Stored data
════

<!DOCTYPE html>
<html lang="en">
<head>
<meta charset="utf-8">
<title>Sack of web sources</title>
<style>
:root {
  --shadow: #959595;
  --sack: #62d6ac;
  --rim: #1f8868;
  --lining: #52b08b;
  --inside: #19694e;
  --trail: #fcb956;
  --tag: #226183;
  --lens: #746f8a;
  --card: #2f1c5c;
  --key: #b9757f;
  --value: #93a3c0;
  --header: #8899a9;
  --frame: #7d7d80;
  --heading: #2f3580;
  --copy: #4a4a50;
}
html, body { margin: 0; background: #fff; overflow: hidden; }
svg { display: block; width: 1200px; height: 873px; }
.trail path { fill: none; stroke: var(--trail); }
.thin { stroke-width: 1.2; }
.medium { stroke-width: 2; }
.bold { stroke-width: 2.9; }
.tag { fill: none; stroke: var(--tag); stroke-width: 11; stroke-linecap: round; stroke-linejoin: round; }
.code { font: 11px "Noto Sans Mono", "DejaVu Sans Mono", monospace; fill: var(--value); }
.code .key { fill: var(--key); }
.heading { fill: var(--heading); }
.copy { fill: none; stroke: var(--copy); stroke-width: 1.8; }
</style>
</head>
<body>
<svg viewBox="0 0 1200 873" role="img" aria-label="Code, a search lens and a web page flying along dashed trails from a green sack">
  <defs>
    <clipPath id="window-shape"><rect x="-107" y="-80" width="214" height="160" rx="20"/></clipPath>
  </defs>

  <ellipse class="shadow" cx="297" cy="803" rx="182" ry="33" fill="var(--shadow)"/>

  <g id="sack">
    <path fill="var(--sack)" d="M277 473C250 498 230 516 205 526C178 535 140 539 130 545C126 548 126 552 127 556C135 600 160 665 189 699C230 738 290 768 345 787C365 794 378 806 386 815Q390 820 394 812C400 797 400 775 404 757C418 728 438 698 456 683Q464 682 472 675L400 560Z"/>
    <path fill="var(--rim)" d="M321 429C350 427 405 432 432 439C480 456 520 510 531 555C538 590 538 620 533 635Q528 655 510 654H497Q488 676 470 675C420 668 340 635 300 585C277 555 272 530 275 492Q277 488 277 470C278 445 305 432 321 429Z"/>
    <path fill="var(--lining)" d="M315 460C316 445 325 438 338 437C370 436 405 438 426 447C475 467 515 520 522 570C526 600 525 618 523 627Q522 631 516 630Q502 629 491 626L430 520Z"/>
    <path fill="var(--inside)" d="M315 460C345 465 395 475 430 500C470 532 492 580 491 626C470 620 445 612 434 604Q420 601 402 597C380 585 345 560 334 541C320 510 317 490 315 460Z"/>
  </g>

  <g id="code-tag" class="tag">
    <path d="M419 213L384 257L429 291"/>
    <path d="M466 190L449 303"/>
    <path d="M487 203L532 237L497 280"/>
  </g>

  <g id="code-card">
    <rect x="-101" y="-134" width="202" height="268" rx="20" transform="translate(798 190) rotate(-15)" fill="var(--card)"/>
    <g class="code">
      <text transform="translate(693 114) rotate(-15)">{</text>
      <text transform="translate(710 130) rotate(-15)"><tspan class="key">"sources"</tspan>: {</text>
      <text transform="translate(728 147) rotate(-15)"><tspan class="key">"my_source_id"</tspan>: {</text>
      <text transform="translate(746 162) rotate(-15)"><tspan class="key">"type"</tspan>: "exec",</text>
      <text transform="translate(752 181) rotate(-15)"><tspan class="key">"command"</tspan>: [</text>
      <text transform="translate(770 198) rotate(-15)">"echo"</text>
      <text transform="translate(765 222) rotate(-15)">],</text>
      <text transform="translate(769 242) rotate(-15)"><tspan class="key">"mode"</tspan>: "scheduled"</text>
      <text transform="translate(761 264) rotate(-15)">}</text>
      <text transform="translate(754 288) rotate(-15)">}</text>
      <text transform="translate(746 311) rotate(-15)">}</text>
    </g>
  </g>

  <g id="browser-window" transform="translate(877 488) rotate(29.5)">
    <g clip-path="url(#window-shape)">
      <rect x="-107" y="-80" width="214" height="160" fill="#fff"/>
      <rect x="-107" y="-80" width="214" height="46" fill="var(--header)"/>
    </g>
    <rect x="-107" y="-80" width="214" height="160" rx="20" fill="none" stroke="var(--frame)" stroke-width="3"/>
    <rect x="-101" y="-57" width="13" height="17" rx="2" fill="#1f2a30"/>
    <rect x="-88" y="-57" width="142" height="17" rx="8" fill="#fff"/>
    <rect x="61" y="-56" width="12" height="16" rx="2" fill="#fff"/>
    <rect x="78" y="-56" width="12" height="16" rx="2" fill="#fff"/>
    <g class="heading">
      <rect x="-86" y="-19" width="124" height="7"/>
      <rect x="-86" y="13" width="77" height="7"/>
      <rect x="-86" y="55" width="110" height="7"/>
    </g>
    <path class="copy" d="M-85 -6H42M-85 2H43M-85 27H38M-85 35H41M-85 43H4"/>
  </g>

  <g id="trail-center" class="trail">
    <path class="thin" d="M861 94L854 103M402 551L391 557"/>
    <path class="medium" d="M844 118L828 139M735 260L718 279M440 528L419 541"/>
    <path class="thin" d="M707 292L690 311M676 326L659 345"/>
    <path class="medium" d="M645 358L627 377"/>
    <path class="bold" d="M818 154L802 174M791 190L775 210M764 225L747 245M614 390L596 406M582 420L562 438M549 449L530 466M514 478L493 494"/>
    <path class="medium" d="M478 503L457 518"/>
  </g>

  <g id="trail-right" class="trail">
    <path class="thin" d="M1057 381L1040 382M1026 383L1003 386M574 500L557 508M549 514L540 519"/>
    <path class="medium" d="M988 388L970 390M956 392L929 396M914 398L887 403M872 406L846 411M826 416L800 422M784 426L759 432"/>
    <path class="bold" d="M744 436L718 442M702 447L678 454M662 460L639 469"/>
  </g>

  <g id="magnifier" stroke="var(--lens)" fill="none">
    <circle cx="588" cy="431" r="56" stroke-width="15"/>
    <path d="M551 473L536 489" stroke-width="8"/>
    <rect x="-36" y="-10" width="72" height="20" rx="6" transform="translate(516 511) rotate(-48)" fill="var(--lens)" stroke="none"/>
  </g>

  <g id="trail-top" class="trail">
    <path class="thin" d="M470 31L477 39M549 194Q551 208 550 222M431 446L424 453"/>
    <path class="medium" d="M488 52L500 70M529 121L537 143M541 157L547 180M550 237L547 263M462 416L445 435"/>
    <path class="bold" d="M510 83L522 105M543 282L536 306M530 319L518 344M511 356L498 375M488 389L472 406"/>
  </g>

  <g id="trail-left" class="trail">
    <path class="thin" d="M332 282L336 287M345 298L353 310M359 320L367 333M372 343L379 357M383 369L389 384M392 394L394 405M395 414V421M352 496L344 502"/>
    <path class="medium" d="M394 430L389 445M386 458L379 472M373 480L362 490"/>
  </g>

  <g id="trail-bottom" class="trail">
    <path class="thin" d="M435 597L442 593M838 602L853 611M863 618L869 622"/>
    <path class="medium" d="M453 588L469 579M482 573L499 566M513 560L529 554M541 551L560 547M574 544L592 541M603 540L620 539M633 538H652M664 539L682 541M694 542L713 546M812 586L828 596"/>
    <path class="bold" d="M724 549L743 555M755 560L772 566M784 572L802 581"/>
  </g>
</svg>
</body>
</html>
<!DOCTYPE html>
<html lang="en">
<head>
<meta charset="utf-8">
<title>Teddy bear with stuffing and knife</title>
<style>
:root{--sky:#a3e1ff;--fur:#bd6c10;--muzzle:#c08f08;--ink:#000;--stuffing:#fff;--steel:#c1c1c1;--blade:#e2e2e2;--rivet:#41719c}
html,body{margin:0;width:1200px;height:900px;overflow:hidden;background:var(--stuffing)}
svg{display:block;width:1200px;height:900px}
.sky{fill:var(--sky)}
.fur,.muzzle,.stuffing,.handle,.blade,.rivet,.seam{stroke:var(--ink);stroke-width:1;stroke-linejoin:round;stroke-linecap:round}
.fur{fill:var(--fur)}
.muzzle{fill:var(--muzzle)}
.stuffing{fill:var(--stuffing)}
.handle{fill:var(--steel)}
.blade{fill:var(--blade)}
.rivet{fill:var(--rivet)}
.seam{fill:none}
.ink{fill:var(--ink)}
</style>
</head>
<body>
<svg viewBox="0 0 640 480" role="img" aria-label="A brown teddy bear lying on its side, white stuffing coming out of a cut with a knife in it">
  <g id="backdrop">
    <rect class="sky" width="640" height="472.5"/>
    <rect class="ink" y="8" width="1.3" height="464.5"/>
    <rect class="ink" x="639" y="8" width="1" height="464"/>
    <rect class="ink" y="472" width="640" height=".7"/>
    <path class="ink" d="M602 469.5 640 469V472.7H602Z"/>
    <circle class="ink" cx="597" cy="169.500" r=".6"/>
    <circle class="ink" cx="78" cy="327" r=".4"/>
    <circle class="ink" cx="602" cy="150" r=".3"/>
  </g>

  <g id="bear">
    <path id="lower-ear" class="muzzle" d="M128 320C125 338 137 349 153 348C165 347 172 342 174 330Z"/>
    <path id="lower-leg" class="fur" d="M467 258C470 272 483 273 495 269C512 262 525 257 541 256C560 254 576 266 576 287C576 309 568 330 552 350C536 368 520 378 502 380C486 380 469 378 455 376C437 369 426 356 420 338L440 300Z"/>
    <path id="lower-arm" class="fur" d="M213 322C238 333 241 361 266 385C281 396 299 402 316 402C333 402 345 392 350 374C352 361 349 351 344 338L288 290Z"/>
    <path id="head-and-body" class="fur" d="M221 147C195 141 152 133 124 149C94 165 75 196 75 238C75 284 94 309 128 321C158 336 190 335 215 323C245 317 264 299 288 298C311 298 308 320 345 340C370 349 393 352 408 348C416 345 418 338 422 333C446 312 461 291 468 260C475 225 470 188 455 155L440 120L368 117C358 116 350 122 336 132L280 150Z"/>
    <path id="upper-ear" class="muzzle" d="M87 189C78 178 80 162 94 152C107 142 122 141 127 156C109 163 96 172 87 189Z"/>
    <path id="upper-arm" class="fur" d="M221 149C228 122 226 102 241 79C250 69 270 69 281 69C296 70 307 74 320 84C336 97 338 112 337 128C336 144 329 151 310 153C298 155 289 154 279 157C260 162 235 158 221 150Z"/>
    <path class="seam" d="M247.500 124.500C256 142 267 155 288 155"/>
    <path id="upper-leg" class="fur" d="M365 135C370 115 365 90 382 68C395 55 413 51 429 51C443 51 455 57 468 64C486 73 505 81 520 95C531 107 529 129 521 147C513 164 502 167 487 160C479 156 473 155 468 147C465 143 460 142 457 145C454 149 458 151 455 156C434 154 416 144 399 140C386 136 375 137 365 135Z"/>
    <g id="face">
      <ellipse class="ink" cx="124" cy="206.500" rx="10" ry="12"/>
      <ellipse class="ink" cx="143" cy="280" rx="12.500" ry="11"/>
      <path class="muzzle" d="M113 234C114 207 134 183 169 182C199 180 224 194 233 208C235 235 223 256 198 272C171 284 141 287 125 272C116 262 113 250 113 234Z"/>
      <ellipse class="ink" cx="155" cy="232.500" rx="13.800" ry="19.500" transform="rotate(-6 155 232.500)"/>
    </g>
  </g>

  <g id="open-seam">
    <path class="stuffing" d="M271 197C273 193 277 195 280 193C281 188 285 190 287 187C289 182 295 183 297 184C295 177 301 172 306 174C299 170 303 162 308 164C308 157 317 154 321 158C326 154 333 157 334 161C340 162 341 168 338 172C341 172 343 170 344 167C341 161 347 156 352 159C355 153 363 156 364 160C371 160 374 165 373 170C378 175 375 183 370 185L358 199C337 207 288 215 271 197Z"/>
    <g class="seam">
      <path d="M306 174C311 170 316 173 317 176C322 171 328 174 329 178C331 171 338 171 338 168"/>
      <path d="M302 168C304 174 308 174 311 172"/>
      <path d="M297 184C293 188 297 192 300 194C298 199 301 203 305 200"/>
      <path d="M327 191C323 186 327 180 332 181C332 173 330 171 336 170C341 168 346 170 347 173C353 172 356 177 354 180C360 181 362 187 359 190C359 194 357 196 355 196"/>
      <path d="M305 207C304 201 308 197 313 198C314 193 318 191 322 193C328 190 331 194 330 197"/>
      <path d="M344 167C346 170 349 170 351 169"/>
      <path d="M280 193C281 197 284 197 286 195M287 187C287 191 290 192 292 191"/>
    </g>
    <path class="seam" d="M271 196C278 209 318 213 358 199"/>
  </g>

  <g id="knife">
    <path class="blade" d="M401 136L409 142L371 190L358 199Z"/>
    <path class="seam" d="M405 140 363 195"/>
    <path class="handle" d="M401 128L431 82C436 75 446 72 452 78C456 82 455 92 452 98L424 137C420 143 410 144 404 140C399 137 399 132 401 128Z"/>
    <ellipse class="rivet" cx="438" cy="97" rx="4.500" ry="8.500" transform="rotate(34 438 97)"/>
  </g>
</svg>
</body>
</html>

════

- _Work request_
From the very first line of the records down to the line with "0; background: #fff;", please write out each line exactly, including both ends and no other lines.

- _Solution below_
<!DOCTYPE html>
<html lang="en">
<head>
<meta charset="utf-8">
<title>Sack of web sources</title>
<style>
:root {
  --shadow: #959595;
  --sack: #62d6ac;
  --rim: #1f8868;
  --lining: #52b08b;
  --inside: #19694e;
  --trail: #fcb956;
  --tag: #226183;
  --lens: #746f8a;
  --card: #2f1c5c;
  --key: #b9757f;
  --value: #93a3c0;
  --header: #8899a9;
  --frame: #7d7d80;
  --heading: #2f3580;
  --copy: #4a4a50;
}
html, body { margin: 0; background: #fff; overflow: hidden; }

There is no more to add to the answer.